Among the more than three dozen bills that Gov. Rick Scott signed into law on Thursday included a child welfare bill that removes both the Hillsborough County Children’s Board and the Pinellas County Juvenile Welfare Board from having to go before local voters next year in a referendum to essentially fight for their continued existence.
Both agencies are currently funded by property taxes, but those taxes aren’t subject to the whims of the voters. They were scheduled to do so in 2016, before the new legislation passed.
However, accountability measures remain in place with the respective Board of County Commissioners and legislative delegation to call for a referendum at anytime.
Representatives from both organizations say they’re not doing any metaphorical spiking the ball in the end zone to celebrate — well, not publicly anyway.
“While the news of the Governor’s bill signing is an indicator of the value of Children’s Services Councils statewide, it doesn’t change our focus,” Dr. Marcie A. Biddleman, executive director of the Juvenile Welfare Board of Pinellas County, wrote to Florida Politics in an email Friday afternoon.
“We will continue the work that Pinellas County citizens have entrusted us to do,” she said. “We will continue to invest in quality services and advocate on behalf of children and families, use research to drive best-practices, and collaborate with multiple partners to strengthen our communities.”
Officials at the Hillsborough County Children’s Board were echoing from the same page.
But this also means that if Hillsborough County Commissioners opt to put a transit tax referendum on the ballot next year, theoretically the odds of it passing may have increased, if only slightly, since there will now only be one such tax going before the public.
“It was certainly an issue that concerns the board to have multiple referendums,” admitted Hillsborough County Commissioner Kevin Beckner. He says it would have been extremely trying to raise funds and energy for a campaign to have county voters maintain the property tax for the Children’s Board.
“Anytime that you have two competing interests and both of them are good for the community, one being for transit and the other for the services that are being provided by the children’s board, you don’t want to have those two things on the ballot at the same time,” said Tampa City Councilman Mike Suarez, who also serves as chairman for HART, the county’s transit agency. “It makes it harder for all of us to try to advocate for one but not the other, or both, and sometimes people don’t want to pay for more than one thing at a time, so it is a very good thing for us.”
Some county commissioners and Tampa Mayor Bob Buckhorn have sounded a lot less enthusiastic about such a transit measure in recent months. That change in enthusiasm came after the much touted Greenlight Pinellas measure across the Bay got walloped at the polls last November.

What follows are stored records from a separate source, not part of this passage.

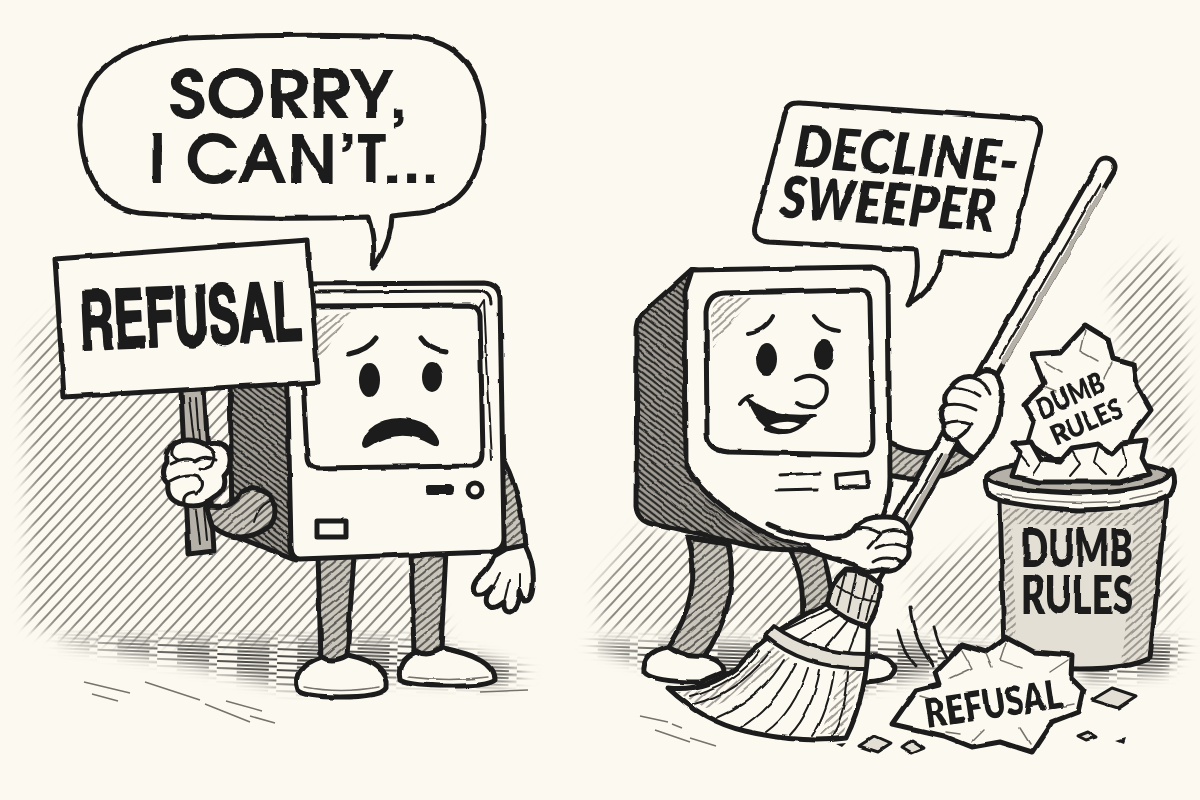
<!DOCTYPE html>
<html lang="en">
<head>
<meta charset="utf-8">
<title>Refusal cartoon</title>
<style>
:root{--paper:#fcf9f0;--ink:#1d1c1b;--grey:#76736d;--shade:#b5b1a8;--tint:#e3dfd4}
html,body{margin:0;height:100%;overflow:hidden;background:var(--paper)}
svg{display:block;width:1200px;height:800px}
.ink{stroke:var(--ink);stroke-width:5;stroke-linejoin:round;stroke-linecap:round;fill:var(--paper)}
.line{fill:none}
.thin{stroke-width:3}
.fine{stroke-width:2;fill:none}
.soft{stroke:var(--grey);stroke-width:1.5;fill:none}
.solid{fill:var(--ink);stroke:none}
.tone{fill:var(--shade)}
.light{fill:var(--tint)}
.limb{fill:url(#hatch-limb)}
.dark{fill:url(#hatch-dark)}
text{fill:var(--ink)}
.speech{font:700 66px "TeX Gyre Adventor",sans-serif}
.shout{font:italic 900 58px Lato,sans-serif}
.label{font:700 82px "TeX Gyre Heros Cn",sans-serif;stroke:var(--ink);stroke-width:2.5;stroke-linejoin:round}
.small{font:900 52px Lato,sans-serif}
</style>
</head>
<body>
<svg viewBox="0 0 1200 800" role="img" aria-label="A sad computer holds a refusal sign; a happy computer sweeps refusals and dumb rules away">
<defs>
<pattern id="hatch-wall" width="9" height="9" patternUnits="userSpaceOnUse" patternTransform="rotate(43)"><path d="M4 0V9" stroke="#77746e" stroke-width="1.7"/></pattern>
<pattern id="hatch-dark" width="5" height="5" patternUnits="userSpaceOnUse" patternTransform="rotate(-52)"><rect width="5" height="5" fill="#a5a199"/><path d="M2 0V5" stroke="#2a2928" stroke-width="2.3"/></pattern>
<pattern id="hatch-limb" width="6" height="6" patternUnits="userSpaceOnUse" patternTransform="rotate(50)"><rect width="6" height="6" fill="#c9c5bb"/><path d="M3 0V6" stroke="#55534f" stroke-width="1.8"/></pattern>
<pattern id="hatch-glass" width="6" height="6" patternUnits="userSpaceOnUse" patternTransform="rotate(48)"><path d="M3 0V6" stroke="#85827b" stroke-width="1.5"/></pattern>
<pattern id="hatch-floor" width="60" height="7" patternUnits="userSpaceOnUse" patternTransform="rotate(2)"><path d="M0 2H52M20 5.5H60" stroke="#4c4a47" stroke-width="1.8"/></pattern>
<filter id="blur" x="-20%" y="-20%" width="140%" height="140%"><feGaussianBlur stdDeviation="7"/></filter>
<filter id="hand" x="0" y="0" width="1200" height="800" filterUnits="userSpaceOnUse"><feTurbulence type="fractalNoise" baseFrequency=".04" numOctaves="2" seed="4"/><feDisplacementMap in="SourceGraphic" scale="3.5" xChannelSelector="R" yChannelSelector="G"/></filter>
<mask id="wall-area" maskUnits="userSpaceOnUse" x="0" y="0" width="1200" height="800"><g fill="#fff" filter="url(#blur)">
<path d="M26 345 62 308H240L300 560H400L450 632 320 642 110 640 28 628Z"/>
<path d="M598 585 640 528 710 545 830 560V630H600Z"/>
<path d="M912 580 1000 525V635L915 625Z"/>
<path d="M1112 285 1166 244 1184 300 1182 440 1172 470 1130 400Z"/>
<path d="M1166 520 1180 600 1160 640Z"/></g></mask>
<mask id="floor-area" maskUnits="userSpaceOnUse" x="0" y="0" width="1200" height="800"><g fill="#fff" filter="url(#blur)">
<path d="M50 640H420L530 672 500 684 390 680 290 688 190 664Z"/>
<path d="M585 643H910L1000 650 930 672 860 690 700 684Z"/>
<path d="M1080 660 1150 640 1188 644 1165 672 1085 680Z"/></g></mask>
</defs>

<rect width="1200" height="800" fill="var(--paper)"/>

<g id="backdrop">
<rect width="1200" height="800" fill="url(#hatch-wall)" mask="url(#wall-area)"/>
<rect width="1200" height="800" fill="url(#hatch-floor)" mask="url(#floor-area)"/>
<path class="soft" d="M84 682 130 693M92 694 118 701M145 682 200 700M205 704 250 722M226 701 262 711M250 716 275 723M480 692 528 690M640 716 668 722M655 730 690 742M690 738 716 746M672 724 682 728"/>
</g>

<g id="sad-computer" filter="url(#hand)">
<g id="sad-legs" class="ink">
<path class="limb" d="M318 556 321 660Q335 666 347 656L354 556Z"/>
<path class="limb" d="M411 552 414 652Q428 660 441 648L446 550Z"/>
<path d="M298 690Q290 668 322 657Q332 664 348 655Q390 664 387 688Q382 697 340 697Q304 697 298 690Z"/>
<path d="M400 680Q396 660 416 651Q428 658 442 648Q496 658 495 680Q488 687 440 686Q406 685 400 680Z"/>
<path class="soft" d="M305 687Q340 694 380 687M408 677Q450 682 488 677"/>
</g>
<g id="sad-right-arm" class="ink">
<path class="limb" d="M500 454Q522 490 525 548L506 556 500 520Z"/>
<path d="M506 549 525 545Q535 565 533 585Q532 602 524 601L520 590Q520 608 510 612Q503 612 504 602Q492 612 487 604Q484 598 492 586Q484 596 476 594Q470 588 478 578Q490 568 494 556Z"/>
<path class="fine" d="M504 602 509 580M492 588 500 573M520 592V574"/>
</g>
<g id="sad-case" class="ink">
<path class="dark" d="M230 370 232 528Q233 534 240 538L296 560 306 370Z"/>
<path d="M286 300 300 284 484 283Q499 284 500 298L504 538Q504 551 490 552L300 559Q292 559 291 548Z"/>
<path class="line thin" d="M316 292 478 291Q491 292 491 304"/>
<path d="M300 318 314 306 468 305Q479 306 480 316L483 454Q483 465 472 466L318 468Q308 468 307 458Z"/>
<path stroke="none" fill="url(#hatch-glass)" d="M304 318 352 311 318 362 304 366Z"/>
<path class="fine" d="M479 308 484 300 492 460"/>
<rect x="317" y="521" width="29" height="16"/>
<rect class="solid" x="425" y="485" width="29" height="10" rx="4"/>
<circle cx="475" cy="490" r="7"/>
</g>
<g id="sad-face">
<path class="ink line" d="M349 354Q368 350 376 338M422 338Q430 350 446 352" stroke-width="4"/>
<ellipse class="solid" cx="370" cy="380" rx="10" ry="17"/>
<ellipse class="solid" cx="432" cy="377" rx="10" ry="15"/>
<path class="solid" d="M362 443Q368 420 400 418Q432 419 440 441Q441 449 433 445Q400 426 370 446Q362 451 362 443Z"/>
</g>
<g id="sign" class="ink">
<path class="tone" d="M181 390 189 554 214 551 204 388Z"/>
<path class="fine" d="M189 398 194 440M196 398 199 440M196 510 200 544M204 508 207 540"/>
<polygon points="55,259 308,240 318,382 64,397"/>
<text class="label" stroke="none" transform="translate(81 350) rotate(-2.6)" textLength="222" lengthAdjust="spacingAndGlyphs">REFUSAL</text>
</g>
<g id="sad-left-arm" class="ink">
<path class="limb" d="M206 506Q230 512 242 492Q254 484 270 496Q280 512 270 526Q240 548 212 526Z"/>
<path class="fine" d="M272 500Q258 506 254 522"/>
<path d="M174 444Q188 436 204 444Q222 438 230 453Q234 466 224 476Q228 490 214 498Q200 510 182 504Q166 500 168 484Q158 474 166 462Q164 450 174 444Z"/>
<path class="line thin" d="M170 464Q186 456 196 461Q206 454 217 460M168 482Q186 472 198 476Q206 486 196 494M174 446Q168 456 178 460M206 446Q220 452 212 466 206 470 200 468M184 503Q182 494 194 492"/>
</g>
</g>

<g id="sad-speech" filter="url(#hand)">
<path class="ink" d="M190 38Q290 33 410 37Q484 42 484 124Q482 206 420 213L392 216Q391 245 373 268Q376 240 368 217Q250 221 140 213Q82 204 80 125Q82 46 190 38Z"/>
<text class="speech" x="169" y="118" textLength="240" lengthAdjust="spacingAndGlyphs">SORRY,</text>
<text class="speech" x="148" y="183" textLength="292" lengthAdjust="spacingAndGlyphs">I CAN’T...</text>
</g>

<g id="bin" filter="url(#hand)">
<g class="ink">
<path d="M1024 405 1045 384 1033 354 1060 352 1085 325 1108 339 1113 358 1134 364 1137 385 1151 410 1134 432 1122 462 1060 465 1028 442 1034 422Z"/>
<path class="soft" d="M1085 330 1080 352 1098 362M1045 362 1062 372M1112 362 1104 378M1046 388 1056 392M1138 392 1128 402"/>
<text class="small" stroke="none" transform="translate(1042 420) rotate(-25)" font-size="30" style="font-size:29px" textLength="72" lengthAdjust="spacingAndGlyphs">DUMB</text>
<text class="small" stroke="none" transform="translate(1056 446) rotate(-24)" style="font-size:28px" textLength="76" lengthAdjust="spacingAndGlyphs">RULES</text>
<path class="light" d="M1000 500 1004 650Q1014 668 1080 669 1130 669 1150 658L1166 498Z"/>
<path stroke="none" fill="url(#hatch-glass)" d="M1136 508 1163 500 1148 657 1122 664ZM1004 508 1140 514 1138 526 1012 524 1016 630 1007 648Z"/>
<ellipse class="tone" cx="1079" cy="478" rx="93" ry="18"/>
<path d="M1012 476 1020 452 1012 444 1032 442 1042 460 1060 462 1072 448 1098 444 1112 454 1122 444 1146 441 1142 458 1150 474 1120 482 1040 482Z"/>
<path class="fine" d="M1072 450 1080 464 1070 476M1098 448 1094 462 1106 474M1122 446 1126 464 1118 476M1020 454 1030 466M1042 462 1034 474"/>
<path d="M986 476Q988 490 1079 493Q1166 490 1172 470Q1178 482 1170 495Q1150 508 1079 510Q1000 506 988 494Q984 486 986 476Z"/>
<path class="soft" d="M996 494Q1060 506 1120 501M1130 499 1162 492"/>
</g>
<text class="small" x="1021" y="567" textLength="112" lengthAdjust="spacingAndGlyphs">DUMB</text>
<text class="small" x="1021" y="614" textLength="112" lengthAdjust="spacingAndGlyphs">RULES</text>
</g>

<g id="happy-computer" filter="url(#hand)">
<g id="happy-legs" class="ink">
<path class="limb" d="M688 538Q704 592 668 648L702 660Q742 602 728 544Z"/>
<path class="limb" d="M788 546Q806 576 802 626L834 640Q834 580 820 548Z"/>
<path d="M644 672Q642 652 668 647Q684 658 702 656Q724 660 724 672L700 682Q652 682 644 672Z"/>
<path d="M858 658Q884 650 895 668Q894 682 860 682Z"/>
</g>
<path id="happy-right-arm" class="ink limb" d="M884 440Q922 462 950 446L974 458Q944 488 884 474Z"/>
<g id="happy-case" class="ink">
<path class="dark" d="M692 269 642 314Q637 319 637 332L636 506Q637 520 652 524L760 548Q810 553 850 546L820 300Z"/>
<path d="M692 270 872 267Q888 269 888 286L890 478Q890 520 862 548 810 556 756 528 706 500 686 466L685 292Z"/>
<path class="soft" d="M694 488Q740 538 806 547M704 506Q740 538 780 544"/>
<path d="M724 293 858 290Q870 291 870 302L873 440Q873 455 860 455L728 452Q708 450 707 435L706 312Q708 294 724 293Z"/>
<path stroke="none" fill="url(#hatch-glass)" d="M711 314Q714 298 726 297L752 298 712 348Z"/>
<path class="line thin" d="M780 475 820 473M776 490 818 489"/>
<path d="M836 475 867 472 868 487 837 488Z" stroke-width="4"/>
</g>
<g id="happy-face" class="ink">
<path class="line" d="M748 333Q766 330 773 316M814 316Q822 329 839 331" stroke-width="4"/>
<ellipse class="solid" cx="767" cy="359" rx="10" ry="16"/>
<ellipse class="solid" cx="824" cy="355" rx="10" ry="15"/>
<path d="M796 380Q814 370 826 384 830 400 815 407 804 408 797 403" stroke-width="4"/>
<path class="solid" d="M747 400Q770 420 814 416Q788 446 764 426Q752 416 747 400Z"/>
<path stroke="none" d="M770 425Q788 419 800 424 786 434 770 425Z"/>
<path class="line" d="M740 404Q744 398 752 395M748 400Q772 420 814 416M766 429Q776 434 786 431" stroke-width="4"/>
</g>
</g>

<g id="broom" filter="url(#hand)">
<g id="handle" fill="none" stroke-linecap="round">
<path d="M1106 167 872 574" stroke="var(--ink)" stroke-width="23"/>
<path d="M1106 167 872 574" stroke="var(--paper)" stroke-width="13"/>
<path d="M1100 184 1000 358M942 454 900 526" stroke="var(--ink)" stroke-width="2.5"/>
<path d="M1103 190 1004 362M946 456 904 530" stroke="var(--shade)" stroke-width="5"/>
</g>
<g id="bristles" class="ink">
<path d="M828 603Q766 632 736 668Q706 692 668 688Q704 722 745 731Q800 744 846 738Q870 690 868 624Z"/>
<path stroke="none" fill="url(#hatch-glass)" d="M738 672 770 645 790 658Q740 700 706 708L676 692Q716 692 738 672ZM846 668 864 664 843 735 820 735Z"/>
<path class="fine" d="M770 652Q740 692 694 704M784 660Q760 700 716 718M796 664Q776 706 740 728M808 668Q794 712 766 732M820 670Q812 712 790 735M834 672Q828 712 812 736M848 672Q846 712 832 737M832 608 784 630M840 614 800 640M850 618 824 650M860 622 848 654M760 650Q736 684 690 696"/>
<path class="light" d="M774 626Q812 654 867 654L866 668Q806 670 765 636Z" stroke-width="4"/>
<path class="light" d="M846 570Q866 569 880 586Q881 606 868 626Q846 622 827 604Q832 582 846 570Z"/>
<path class="fine" d="M846 574 838 606M856 574 848 612M866 578 858 618M875 586 866 620M838 586Q856 600 878 602"/>
</g>
</g>

<g id="happy-hands" class="ink" filter="url(#hand)">
<path stroke="none" d="M800 530 846 530 846 564 812 548Z"/>
<path class="line" d="M768 524Q806 542 842 536M800 549 846 562"/>
<path d="M838 538Q850 536 856 526Q866 516 884 517Q904 516 908 528Q914 538 908 548Q912 558 902 564Q894 574 880 570Q866 574 854 566L838 560Z" />
<path stroke="none" d="M830 540 848 538 848 558 832 556Z"/>
<path class="line thin" d="M856 528Q872 526 880 534L868 548M882 532Q896 526 907 534M876 548Q892 540 908 548M874 562Q886 554 901 562"/>
<path d="M950 388Q960 374 974 377Q984 366 996 374Q1006 388 1000 408Q1000 434 974 458Q962 452 956 440Q942 438 944 424Q936 412 946 404Q942 396 950 388Z"/>
<path class="line thin" d="M950 388Q966 386 980 396M946 405Q962 402 976 410M944 424Q958 418 972 424M956 439Q966 434 970 426M974 378Q986 382 990 394"/>
</g>

<g id="sweepings" class="ink" filter="url(#hand)">
<path class="line thin" d="M898 631Q903 652 916 666M910 606Q914 640 933 666M934 627Q938 646 946 658"/>
<path d="M892 724 916 690 940 684 936 672 962 645 986 652 1006 637 1034 652 1072 655 1071 678 1083 690 1078 712 1052 722 1032 752 1000 742 972 747 944 736Z"/>
<path class="soft" d="M962 650 972 668 950 678M1006 642 1000 660 1022 668M1068 660 1050 672M920 696 934 700M1074 704 1054 708M1030 744 1020 728M972 742 984 730M946 732 960 734M986 654 992 668"/>
<text class="small" stroke="none" transform="translate(927 728) rotate(-8.5)" style="font-size:40px" textLength="138" lengthAdjust="spacingAndGlyphs">REFUSAL</text>
<g class="thin light" stroke-width="3"><path d="M1092 700 1112 688 1136 696 1118 708Z"/><path d="M860 746 874 737 890 744 878 752Z"/><path d="M902 747 912 740 924 748 912 753Z"/><path d="M1078 736 1088 732 1096 737 1086 740Z"/><path class="solid" d="M1116 741 1126 738 1124 744ZM836 744 846 743 842 747Z"/></g>
</g>

<g id="happy-speech" filter="url(#hand)">
<path class="ink" d="M800 103 1030 119Q1043 121 1040 134L1013 244Q1010 257 998 256L943 252Q938 288 908 305Q921 280 916 250L768 242Q752 240 755 226L785 114Q788 102 800 103Z"/>
<text class="shout" transform="translate(793 167) rotate(4)" textLength="224" lengthAdjust="spacingAndGlyphs">DECLINE-</text>
<text class="shout" transform="translate(779 217) rotate(4)" textLength="216" lengthAdjust="spacingAndGlyphs">SWEEPER</text>
</g>
</svg>
</body>
</html>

The Policy Leadership Group, which consists of the Board of County Commissioners as well as Buckhorn and the mayors of Temple Terrace and Plant City, are expected to make recommendations regarding a transit referendum in the coming months.